Excerpts from a dataset:
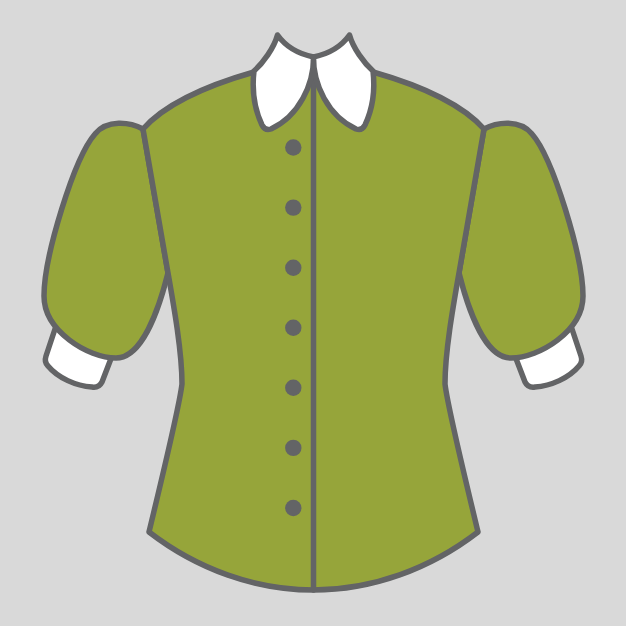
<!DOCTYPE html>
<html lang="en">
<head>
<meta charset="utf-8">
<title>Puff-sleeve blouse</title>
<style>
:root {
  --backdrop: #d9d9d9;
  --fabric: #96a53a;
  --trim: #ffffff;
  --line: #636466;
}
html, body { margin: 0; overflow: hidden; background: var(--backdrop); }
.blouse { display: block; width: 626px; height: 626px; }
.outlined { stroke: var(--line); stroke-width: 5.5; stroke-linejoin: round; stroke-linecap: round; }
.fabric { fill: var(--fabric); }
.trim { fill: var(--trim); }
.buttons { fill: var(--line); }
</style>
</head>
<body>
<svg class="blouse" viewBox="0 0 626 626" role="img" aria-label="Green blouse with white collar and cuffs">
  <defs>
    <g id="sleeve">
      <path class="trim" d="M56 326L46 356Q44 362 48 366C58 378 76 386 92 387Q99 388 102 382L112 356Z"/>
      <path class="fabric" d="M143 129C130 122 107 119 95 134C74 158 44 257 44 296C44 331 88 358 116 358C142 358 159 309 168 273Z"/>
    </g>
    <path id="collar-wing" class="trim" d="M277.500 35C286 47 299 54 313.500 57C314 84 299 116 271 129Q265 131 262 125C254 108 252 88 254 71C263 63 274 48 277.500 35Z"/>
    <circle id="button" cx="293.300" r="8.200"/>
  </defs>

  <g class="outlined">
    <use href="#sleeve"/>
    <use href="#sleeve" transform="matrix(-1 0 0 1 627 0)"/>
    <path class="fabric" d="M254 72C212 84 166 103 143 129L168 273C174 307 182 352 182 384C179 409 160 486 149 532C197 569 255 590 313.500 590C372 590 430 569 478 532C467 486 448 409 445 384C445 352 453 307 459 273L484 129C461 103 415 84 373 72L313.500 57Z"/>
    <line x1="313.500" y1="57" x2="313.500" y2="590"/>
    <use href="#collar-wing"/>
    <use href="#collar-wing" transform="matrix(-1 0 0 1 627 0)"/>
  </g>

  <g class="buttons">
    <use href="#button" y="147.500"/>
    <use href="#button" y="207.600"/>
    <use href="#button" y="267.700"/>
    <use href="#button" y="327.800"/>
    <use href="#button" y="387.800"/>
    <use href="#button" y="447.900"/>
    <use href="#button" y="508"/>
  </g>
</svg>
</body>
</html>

**WHAT YOU NEED TO DO**
The expected answer is every line above in which the word "matrix" appears.

**RESPONSE TO THE EXERCISE**
    <use href="#sleeve" transform="matrix(-1 0 0 1 627 0)"/>
    <use href="#collar-wing" transform="matrix(-1 0 0 1 627 0)"/>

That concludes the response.